I called Rachael.  Now, since Rachael has lost the last several cell phones she has had, and is currently without one, I hoped against hope that she'd hear the home phone, since she was outside watching over our yard sale.

Apparently, my little prayer worked, because Rachael answered.  I was sure to say hi before she had even finished with her 'hello' to avoid her hanging up on me.

I told her I needed to confirm the address.  She repeated the numbers and told me again that it was on Century Oak.  I told her that the address did not exist.

She sounded a little exasperated and told me that she was absolutely positive it did, as she'd just been there.  I asked her if she was sure it was on Century Oak.  She said yes- absolutely sure.

I told her that Century Oak is the street right next to where we live, and I wanted to be sure that's the road she is talking about. 

She said 'no' and said it was right off of the road that enters our neighborhood from Hwy. 156.  She tried to convince me that I just needed to go to the other end of Century Oak and I'd find the right address. 

Now, I know our neighborhood pretty well, and I knew that Century Oak did not go where she was talking about. 

I began driving to the area she described.

I soon found the address.  The only problem was that it was on Canyon Oak, not Century Oak.

Not a huge difference, I guess.  But enough to ensure we were never going to upgrade Ben's mattress.  And the funniest part of it all was how absolutely positive Rachael was that it was Century Oak. Positive.  Completely so. 

Century - Canyon

Canyon- Century

They sound almost the same.  But in this case, the name was more than just a name.  It was an entirely different street.

Below is Shakespeare's lines from a little over 400 years ago about what's in a name, immediately followed by the Life With Rachael-Inspired version.  Enjoy!

From Shakespeare's Romeo and Juliet, 1594:


'Tis but thy name that is my enemy;
Thou art thyself, though not a Montague.
What's Montague? it is nor hand, nor foot,
Nor arm, nor face, nor any other part
Belonging to a man.

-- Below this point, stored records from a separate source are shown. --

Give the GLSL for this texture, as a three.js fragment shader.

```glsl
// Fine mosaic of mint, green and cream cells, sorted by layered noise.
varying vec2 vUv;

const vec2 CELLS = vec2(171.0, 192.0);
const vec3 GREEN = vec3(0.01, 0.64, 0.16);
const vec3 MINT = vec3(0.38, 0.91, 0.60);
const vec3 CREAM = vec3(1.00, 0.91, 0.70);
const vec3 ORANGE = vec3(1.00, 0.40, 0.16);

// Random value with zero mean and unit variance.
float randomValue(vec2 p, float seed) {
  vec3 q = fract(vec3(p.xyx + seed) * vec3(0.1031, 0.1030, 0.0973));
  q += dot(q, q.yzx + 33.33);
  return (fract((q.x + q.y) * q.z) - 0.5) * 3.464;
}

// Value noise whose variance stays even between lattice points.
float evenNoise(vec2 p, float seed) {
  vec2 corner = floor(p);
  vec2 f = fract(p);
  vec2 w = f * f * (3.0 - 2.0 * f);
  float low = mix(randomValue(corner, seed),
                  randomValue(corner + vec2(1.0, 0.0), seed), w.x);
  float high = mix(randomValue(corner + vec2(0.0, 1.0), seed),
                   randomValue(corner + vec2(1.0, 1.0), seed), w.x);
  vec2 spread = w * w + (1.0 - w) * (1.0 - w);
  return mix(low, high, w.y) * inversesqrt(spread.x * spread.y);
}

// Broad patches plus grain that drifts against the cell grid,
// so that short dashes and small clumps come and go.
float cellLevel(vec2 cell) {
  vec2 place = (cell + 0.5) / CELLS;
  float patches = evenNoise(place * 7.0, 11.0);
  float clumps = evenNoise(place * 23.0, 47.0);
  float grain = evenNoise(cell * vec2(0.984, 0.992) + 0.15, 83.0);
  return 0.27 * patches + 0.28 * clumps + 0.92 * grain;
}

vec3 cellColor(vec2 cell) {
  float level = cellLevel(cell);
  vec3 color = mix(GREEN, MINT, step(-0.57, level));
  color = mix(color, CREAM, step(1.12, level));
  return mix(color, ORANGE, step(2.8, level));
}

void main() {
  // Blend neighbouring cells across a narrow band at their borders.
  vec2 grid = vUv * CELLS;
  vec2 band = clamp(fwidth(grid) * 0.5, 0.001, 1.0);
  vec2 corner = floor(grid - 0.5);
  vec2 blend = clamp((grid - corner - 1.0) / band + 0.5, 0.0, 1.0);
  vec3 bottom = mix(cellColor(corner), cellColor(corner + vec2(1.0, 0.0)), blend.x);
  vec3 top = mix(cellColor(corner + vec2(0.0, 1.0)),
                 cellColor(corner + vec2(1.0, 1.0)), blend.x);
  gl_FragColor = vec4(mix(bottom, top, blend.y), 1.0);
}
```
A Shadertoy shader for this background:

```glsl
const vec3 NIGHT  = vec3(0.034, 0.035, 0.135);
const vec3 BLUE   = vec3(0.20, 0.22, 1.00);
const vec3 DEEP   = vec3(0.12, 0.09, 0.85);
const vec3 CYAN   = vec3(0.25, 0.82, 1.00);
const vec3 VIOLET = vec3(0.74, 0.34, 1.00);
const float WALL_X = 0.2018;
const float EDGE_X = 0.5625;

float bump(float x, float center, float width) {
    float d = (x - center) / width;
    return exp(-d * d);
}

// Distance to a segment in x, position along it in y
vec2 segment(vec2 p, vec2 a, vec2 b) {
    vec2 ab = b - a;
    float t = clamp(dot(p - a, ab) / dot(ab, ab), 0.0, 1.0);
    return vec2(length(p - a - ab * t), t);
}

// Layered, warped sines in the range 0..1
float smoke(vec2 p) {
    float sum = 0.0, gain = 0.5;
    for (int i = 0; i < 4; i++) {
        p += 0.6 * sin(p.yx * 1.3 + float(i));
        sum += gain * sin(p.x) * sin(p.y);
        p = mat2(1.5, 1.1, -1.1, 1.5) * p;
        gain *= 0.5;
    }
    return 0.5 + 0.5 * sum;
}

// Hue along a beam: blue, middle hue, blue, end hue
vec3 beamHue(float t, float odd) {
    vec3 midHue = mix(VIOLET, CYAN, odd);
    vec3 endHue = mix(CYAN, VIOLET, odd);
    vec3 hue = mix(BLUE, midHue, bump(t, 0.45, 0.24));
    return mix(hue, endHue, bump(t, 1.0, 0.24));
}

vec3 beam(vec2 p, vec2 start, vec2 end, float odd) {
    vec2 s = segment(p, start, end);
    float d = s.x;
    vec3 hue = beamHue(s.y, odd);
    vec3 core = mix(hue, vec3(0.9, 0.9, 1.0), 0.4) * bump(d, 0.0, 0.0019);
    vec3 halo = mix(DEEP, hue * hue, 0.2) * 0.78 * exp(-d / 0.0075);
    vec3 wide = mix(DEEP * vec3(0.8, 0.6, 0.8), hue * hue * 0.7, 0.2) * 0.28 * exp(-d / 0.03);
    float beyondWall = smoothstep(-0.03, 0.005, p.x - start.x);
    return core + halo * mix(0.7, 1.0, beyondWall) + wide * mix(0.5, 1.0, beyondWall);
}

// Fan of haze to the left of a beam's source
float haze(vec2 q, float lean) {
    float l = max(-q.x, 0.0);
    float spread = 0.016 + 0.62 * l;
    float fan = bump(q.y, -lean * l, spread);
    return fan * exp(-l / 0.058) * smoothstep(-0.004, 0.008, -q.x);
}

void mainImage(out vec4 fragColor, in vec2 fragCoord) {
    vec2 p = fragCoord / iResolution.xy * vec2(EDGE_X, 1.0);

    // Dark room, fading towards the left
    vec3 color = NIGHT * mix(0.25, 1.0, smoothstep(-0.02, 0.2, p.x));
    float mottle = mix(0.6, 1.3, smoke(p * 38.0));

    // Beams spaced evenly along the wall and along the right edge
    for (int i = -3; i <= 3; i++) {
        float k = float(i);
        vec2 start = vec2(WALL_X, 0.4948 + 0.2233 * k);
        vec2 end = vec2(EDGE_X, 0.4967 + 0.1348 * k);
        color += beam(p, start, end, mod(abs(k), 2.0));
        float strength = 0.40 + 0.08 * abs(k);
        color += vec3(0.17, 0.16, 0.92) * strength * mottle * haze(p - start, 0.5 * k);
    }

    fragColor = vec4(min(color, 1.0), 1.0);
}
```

O, be some other name!
What's in a name? that which we call a rose
By any other name would smell as sweet;
So Romeo would, were he not Romeo call'd,
Retain that dear perfection which he owes
Without that title. Romeo, doff thy name,
And for that name which is no part of thee
Take all myself.

Rachael's Inspired Version:

'Tis but thy name that is my enemy;
Thou art the street, though not the Century.
What's Canyon?  it is neither Century, nor Charter,
Nor Cathedral, nor any other Oak,
Belonging to Oak Hills.  O, please give me the right name!
What's in a name?  that which we call a Canyon
By any other name would ensure being lost;
So Canyon Oak, were it not Canyon Oak call'd
Retain that address at any cost,
Keep that title.  Canyon Oak, retain they name,
And with that name that is a part of thee,
I will find thee myself.

No comments:

Post a Comment

I love your feedback!